I read for this week both the 2/2/1914 issue and the 4/1/1914 issue of The Egoist. The sections of Portrait in these two editions are placed as the narrative focus (being the only sections that are serialized novels) and are individually structured to create a narrative hook.
In both issues, Portrait appears as the only prose form of artistry, although there are: poems (a set in each issue), a set of dialogues in the April 1 edition that reads almost like a play, a translation of “The Horses of Diomedes” that also reads like a play in the February 2 edition, a set of book reviews in the February edition, and a series of articles, ranging from issues about chastity to the Chinese. Many of the themes presented in the pieces included have themes of religion, politics, and artistry.

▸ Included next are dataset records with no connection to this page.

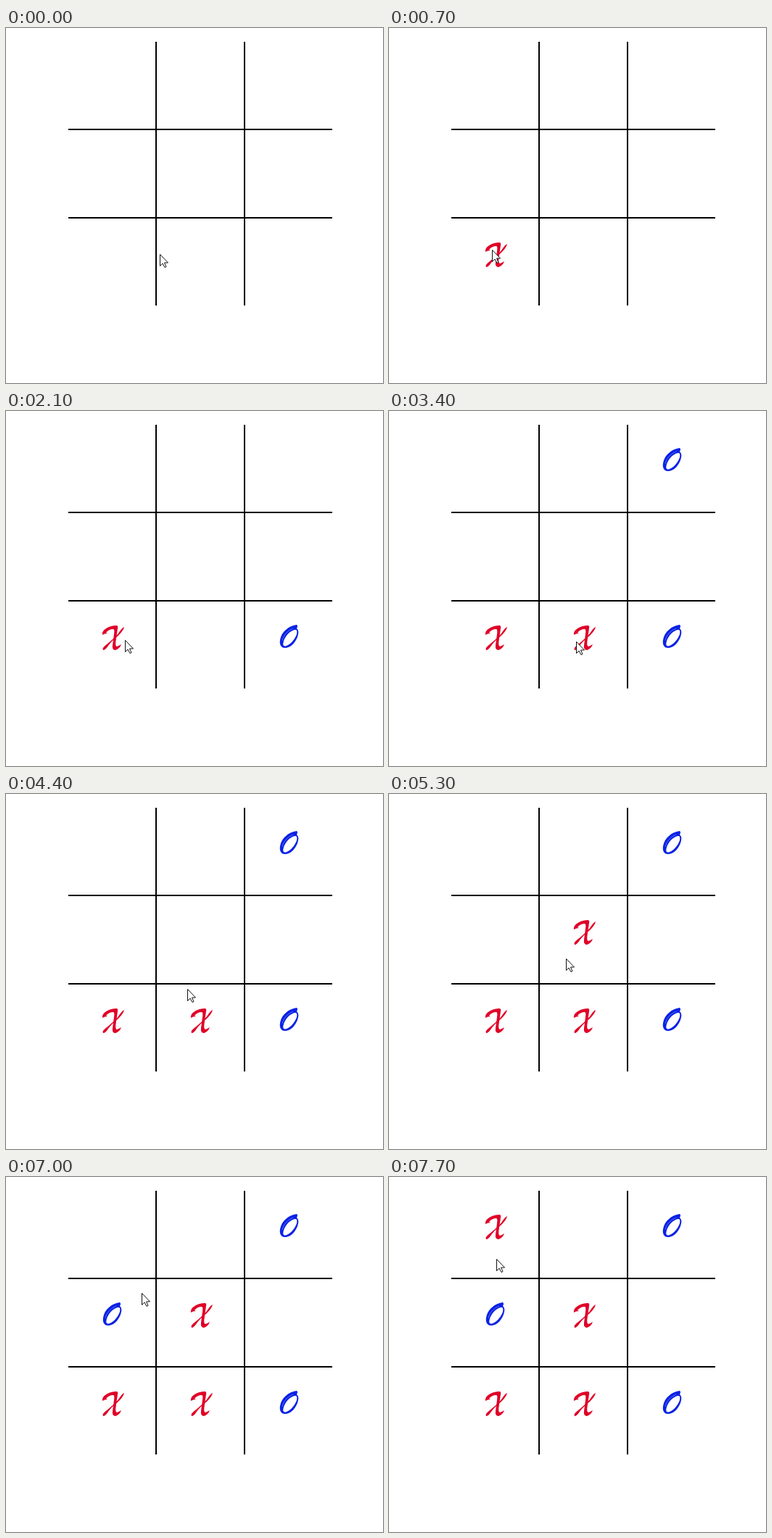
Animation, 520 px wide and 490 px high, one loop 8 s. Source, as an HTML page:

```html
<!DOCTYPE html>
<html lang="en">
<head>
<meta charset="utf-8">
<title>Tic-tac-toe</title>
<style>
  html, body { margin: 0; width: 100%; height: 100%; overflow: hidden; background: #fff; }
  svg { display: block; }
</style>
</head>
<body>
<svg width="520" height="490" viewBox="0 0 520 490">
  <defs>
    <g id="x" fill="#e00028">
      <path d="M1 13C0 7 7 1 20 0Q23 0 22 4L20 18Q18 29 21 29Q24 28 27 26Q25 32 19 34Q14 34 15 27L17 12Q18 5 16 5Q10 5 6 10L8 11Q4 11 1 13Z"/>
      <path d="M31 2Q30 7 23 14Q13 22 9 28Q5 34 2 34Q0 31 7 26Q17 18 23 11Q28 3 31 2Z"/>
    </g>
    <g id="o">
      <path fill="#0a22e4" fill-rule="evenodd" d="M24 1Q26 3 24 6Q28 9 25 18C21 28 14 33 8 33C2 33 0 28 1 22C3 11 12 3 24 1ZM23 8C18 7 10 14 7 21C4 28 5 32 10 30C16 28 22 20 24 14Q25 9 23 8Z"/>
      <path fill="none" stroke="#8c9af6" stroke-width=".6" d="M19 6Q6 12 4 23"/>
    </g>
  </defs>
  <path d="M207 19V383M329 19V383M86 140H450M86 262H450" stroke="#000" stroke-width="2"/>
  <g id="marks"></g>
  <path id="cursor" d="M.5 .5V16.5L4 13L7 18.5L9 17.5L6.5 12H11.5Z" fill="#fff" stroke="#111"/>
</svg>
<script>
const LOOP = 8000, TICK = 100, CELL = 122, REPLY = 500;

// cells in order of play, X and O in turn; O answers each click after REPLY
const cells = [6, 8, 7, 2, 4, 3, 0];
const clicks = [600, 2700, 5300, 7400];

const home = [212, 312];
const moves = [
  { from: 0, to: 300, at: [144, 307] },
  { from: 500, to: 700, at: [142, 306] },
  { from: 1500, to: 1700, at: [147, 310] },
  { from: 1800, to: 2100, at: [164, 316] },
  { from: 2100, to: 2500, at: [258, 318] },
  { from: 3900, to: 4700, at: [244, 227] },
  { from: 6400, to: 7300, at: [148, 113] }
];

const marks = document.getElementById('marks');
const cursor = document.getElementById('cursor');

const pieces = cells.map((cell, i) => {
  const reply = i % 2;
  const el = document.createElementNS('http://www.w3.org/2000/svg', 'use');
  el.setAttribute('href', reply ? '#o' : '#x');
  el.setAttribute('x', 132 + reply + cell % 3 * CELL);
  el.setAttribute('y', 52 - 2 * reply + Math.floor(cell / 3) * CELL);
  marks.append(el);
  return { el, time: clicks[i >> 1] + reply * REPLY };
});

const ease = p => p ** 1.3;

function pointerAt(t) {
  let pos = home;
  for (const { from, to, at } of moves) {
    const p = ease(Math.min(1, Math.max(0, (t - from) / (to - from))));
    pos = pos.map((v, i) => v + (at[i] - v) * p);
  }
  return pos.map(Math.round);
}

function draw(now) {
  const t = Math.floor(now % LOOP / TICK) * TICK;
  for (const { el, time } of pieces) el.style.display = t >= time ? '' : 'none';
  cursor.setAttribute('transform', `translate(${pointerAt(t)})`);
}

const start = performance.now();
function loop() {
  draw(performance.now() - start);
  requestAnimationFrame(loop);
}
loop();
</script>
</body>
</html>
```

The question of who artists are, with relation to themselves and the general public, comes up regularly. For instance, Huntly Carter rails against the artist becoming “de-individualised” through the sale of art (Egoist Feb 2, 1914 p. 58), Leigh Henry writes that “The artist does, not what others consider beautiful, but what for himself is a necessity” (Egoist April 1, 1914 p. 123), and Edgar A. Mowrer writes that “The true artist has but one end : the expression of his vision into the immanence of things” (Egoist April 1, 1914 p. 135). The content of Portrait is, then, congruous, with the ideas already in motion in The Egoist.
In the February 2 edition, the first that Portrait appears in, it has no preamble—just dives right in. The section ends with the protagonist falling asleep and wishing that he better understood questions about God and politics. The section that ends the April 1 edition is the scene where the protagonist is flogged for his broken glasses—the scene ends with the frightening promise/threat that the flogger will re-appear every day. Each of these endings provides the necessary “hook” for readers to want more. In the first, there is this begged question: “Will Stephen grow to understand the nature of God and the intricacies of politics?” In the second, the hook is a haunting one: “Will Stephen be beaten each new day?” Like Stephen, readers are left with this looming anxiety of what will happen. These hooks, while present in the book version, were lost to me as a reader because I have the luxury of completion. I have the whole book. The only hook needed for me is the one starting chapter 1. However, in terms of content structure, a hook at the end of each section is very important in a serialization because it’s what keeps readers buying more! This is reflected in the Feb 2 issue in that the final page of the edition contains an ad to purchase a subscription to The Egoist. The editors want to have their readers hooked and wanting more.